As soon as the IT prototype exists, it will be validated in a Living Lab, a living test environment. In that environment, different interactions of real situations can be tested. For this project, for example, an IT architecture is being designed with existing sensor and freight data from the Port of Antwerp and Zeebrugge. Transport companies will validate the proposed interventions and IT architecture.
The port environment is a perfect testbed for the Physical Internet because it unites diverse companies that operate in many silos with their own systems. The Physical Internet can connect all these processes and ecosystems by following existing standards. It can become a platform which any company can step into or out of.
As it is the first practical elaboration of the Physical Internet, the PILL project will focus first on the limited ecosystems of the ports, but in time this can be then implemented in a broader environment – in Flanders, in Europe, eventually globally as well.

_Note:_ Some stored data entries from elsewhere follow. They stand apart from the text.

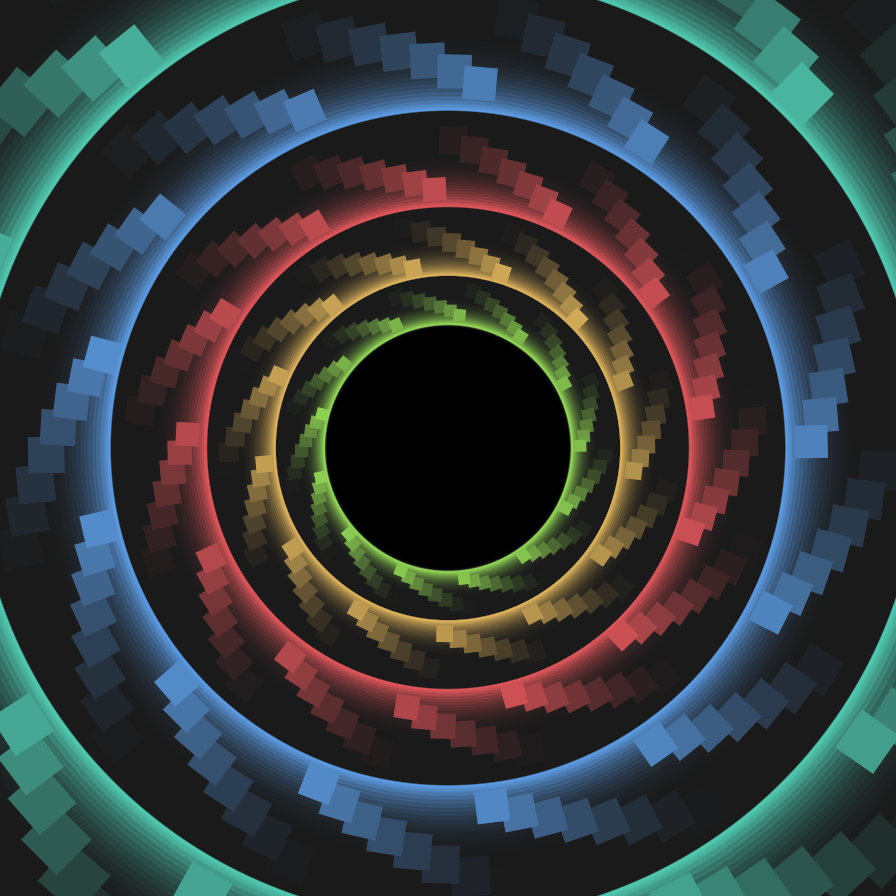
Write a WebGL 1 fragment shader that draws this background.

```glsl
precision highp float;
// Nested glowing rings around a black disc, each trailing a spiral of fading squares.

uniform vec2 u_resolution;

const vec3 BACKDROP = vec3(0.102, 0.102, 0.104);
const vec3 GREEN = vec3(0.63, 0.93, 0.36);
const vec3 GOLD = vec3(0.93, 0.75, 0.38);
const vec3 RED = vec3(0.92, 0.35, 0.37);
const vec3 BLUE = vec3(0.37, 0.63, 0.92);
const vec3 TEAL = vec3(0.32, 0.81, 0.71);

const float DISC_RADIUS = 0.1355;
const float FIRST_RADIUS = 0.1372;   // inner edge of the smallest ring
const float RING_RATIO = 1.4;        // growth from one ring to the next
const float LAST_RING = 4.0;
const float STEPS_PER_RING = 150.0;  // spiral steps within one growth
const int SQUARES = 96;              // visible squares per ring
const float FADE_STEPS = 98.0;
const float FADE_POWER = 1.45;
const float STEP_ANGLE = 28.0;       // degrees between squares
const float START_ANGLE = 165.0;     // first square of the smallest ring
const float RING_TURN = -120.0;      // turn of the start angle per ring
const float SQUARE_ORBIT = 1.06;     // relative to the ring radius
const float SQUARE_HALF = 0.048;
const float SQUARE_LIGHT = 0.86;
const float GLOW_STEPS = 95.0;
const float GLOW_POWER = 2.4;
const float STRIPE_STEPS = 5.0;
const float STRIPE_DEPTH = 0.16;

vec3 ringColor(float ring) {
  if (ring < 0.5) return GREEN;
  if (ring < 1.5) return GOLD;
  if (ring < 2.5) return RED;
  if (ring < 3.5) return BLUE;
  return TEAL;
}

// Signed distance to a square whose sides follow the radial direction.
float squareDistance(vec2 p, float angle, float orbit, float halfSide) {
  vec2 axis = vec2(cos(angle), sin(angle));
  vec2 local = vec2(dot(p, axis) - orbit, dot(p, vec2(-axis.y, axis.x)));
  vec2 d = abs(local) - halfSide;
  return max(d.x, d.y);
}

// Light falling away outward from the ring edge, with fine grooves.
float ringGlow(float radius, float ringRadius, float pixel) {
  float steps = log(max(radius, 0.001) / ringRadius) / log(RING_RATIO) * STEPS_PER_RING;
  float fade = pow(clamp(1.0 - steps / GLOW_STEPS, 0.0, 1.0), GLOW_POWER);
  float grooveWidth = radius * log(RING_RATIO) * STRIPE_STEPS / STEPS_PER_RING;
  float depth = STRIPE_DEPTH * smoothstep(1.0, 3.0, grooveWidth / pixel);
  depth *= smoothstep(2.0, 20.0, steps);
  float groove = 0.5 + 0.5 * cos(6.28319 * steps / STRIPE_STEPS);
  return fade * (1.0 - depth * groove) * smoothstep(-pixel, pixel, radius - ringRadius);
}

void main() {
  float pixel = 1.0 / min(u_resolution.x, u_resolution.y);
  vec2 p = (gl_FragCoord.xy - 0.5 * u_resolution) * pixel;
  float radius = length(p);

  // Ring that owns this point
  float level = log(max(radius, 0.001) / FIRST_RADIUS) / log(RING_RATIO);
  float ring = clamp(floor(level + 0.006), 0.0, LAST_RING);
  float ringRadius = FIRST_RADIUS * pow(RING_RATIO, ring);
  vec3 tint = ringColor(ring);
  vec3 color = mix(BACKDROP, tint, ringGlow(radius, ringRadius, pixel));

  // Spiral of squares, painted from the faint tail to the bright head
  for (int i = 0; i < SQUARES; i++) {
    float n = float(SQUARES - 1 - i);
    float scale = ringRadius * pow(RING_RATIO, n / STEPS_PER_RING);
    float angle = radians(START_ANGLE + RING_TURN * ring + STEP_ANGLE * n);
    float d = squareDistance(p, angle, SQUARE_ORBIT * scale, SQUARE_HALF * scale);
    float cover = 1.0 - smoothstep(-0.6 * pixel, 0.6 * pixel, d);
    float light = SQUARE_LIGHT * pow(1.0 - n / FADE_STEPS, FADE_POWER);
    color = mix(color, mix(BACKDROP, tint, light), cover);
  }

  // Central disc
  color *= smoothstep(-pixel, pixel, radius - DISC_RADIUS);
  gl_FragColor = vec4(color, 1.0);
}
```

The Physical Internet Living Lab (PILL) project started at the beginning of 2021. Physical Internet (PI) is an innovative concept for organizing logistics. It is a next-generation vision on more efficient, resilient, and sustainable logistics. PILL focuses on the ecosystem of ports in Flanders. The project is funded by Flanders Innovation & Entrepreneurship (VLAIO) and within the project, there is a partnership of imec, VUB MOBI and VIL. Besides the initiating partners, there are 21 companies and organizations involved in PILL. They are a testament to the fact that PILL is grounded by the industry. The project will be relevant to port authorities, shippers, terminal operators, transport providers, technology enablers and integrators, governmental agencies and industry organizations. Each of these entities can derive different types of valorization benefits.
According to Liesbeth Geysels, General Manager at VIL: “The PI opens the door to countless new logistics business
models, in which an overarching IT system gives logistics service providers new opportunities in terms of collaboration, more efficient use of available personnel, assets and transport capacity. As a result, it will make an important contribution to lower logistics costs, make the sector more sustainable and increase the service level.”
For Prof. Cathy Macharis, coordinator of the MOBI research group at the VUB, the PILL project can play a key role in the realization of sustainable transport: “A transition of the transport sector is imperative to achieve climate goals. We should put emphasis on avoiding unnecessary long-distance transport by, for instance, focusing on short chains and a circular economy, shifting to more sustainable transport modes, and improving vehicle technology. The PILL project can help us to avoid extra miles and shift to more sustainable transport as it focuses on the best use of the full capacity of each mode of transportation, avoiding the transport of air, and maximizing the modal shift in logistics.”
Dr. Tomas Ambra is a Logistics Research Lead at imec where he works in operations as well as the shape division which explores and engages in new strategic opportunities. He also acts as the vice-chair for corridors, hubs and synchromodality at ETP-ALICE (European Technology Platform for Logistics).
His skills are linked to simulating real-time dynamics of freight transport processes in geo-referenced environments. Besides simulation modelling and GIS (Geographic Information Systems), he has a strong interest in digital twins, IoT and other technologies and techniques applicable to logistics. He obtained his PhD in Business Engineering for his research entitled “A Decision Support System for Synchromodal Transport and the Physical Internet”. Tomas received the 1st prize for cross-modality from the European Commissioner for Transport in 2018.
15 April 2021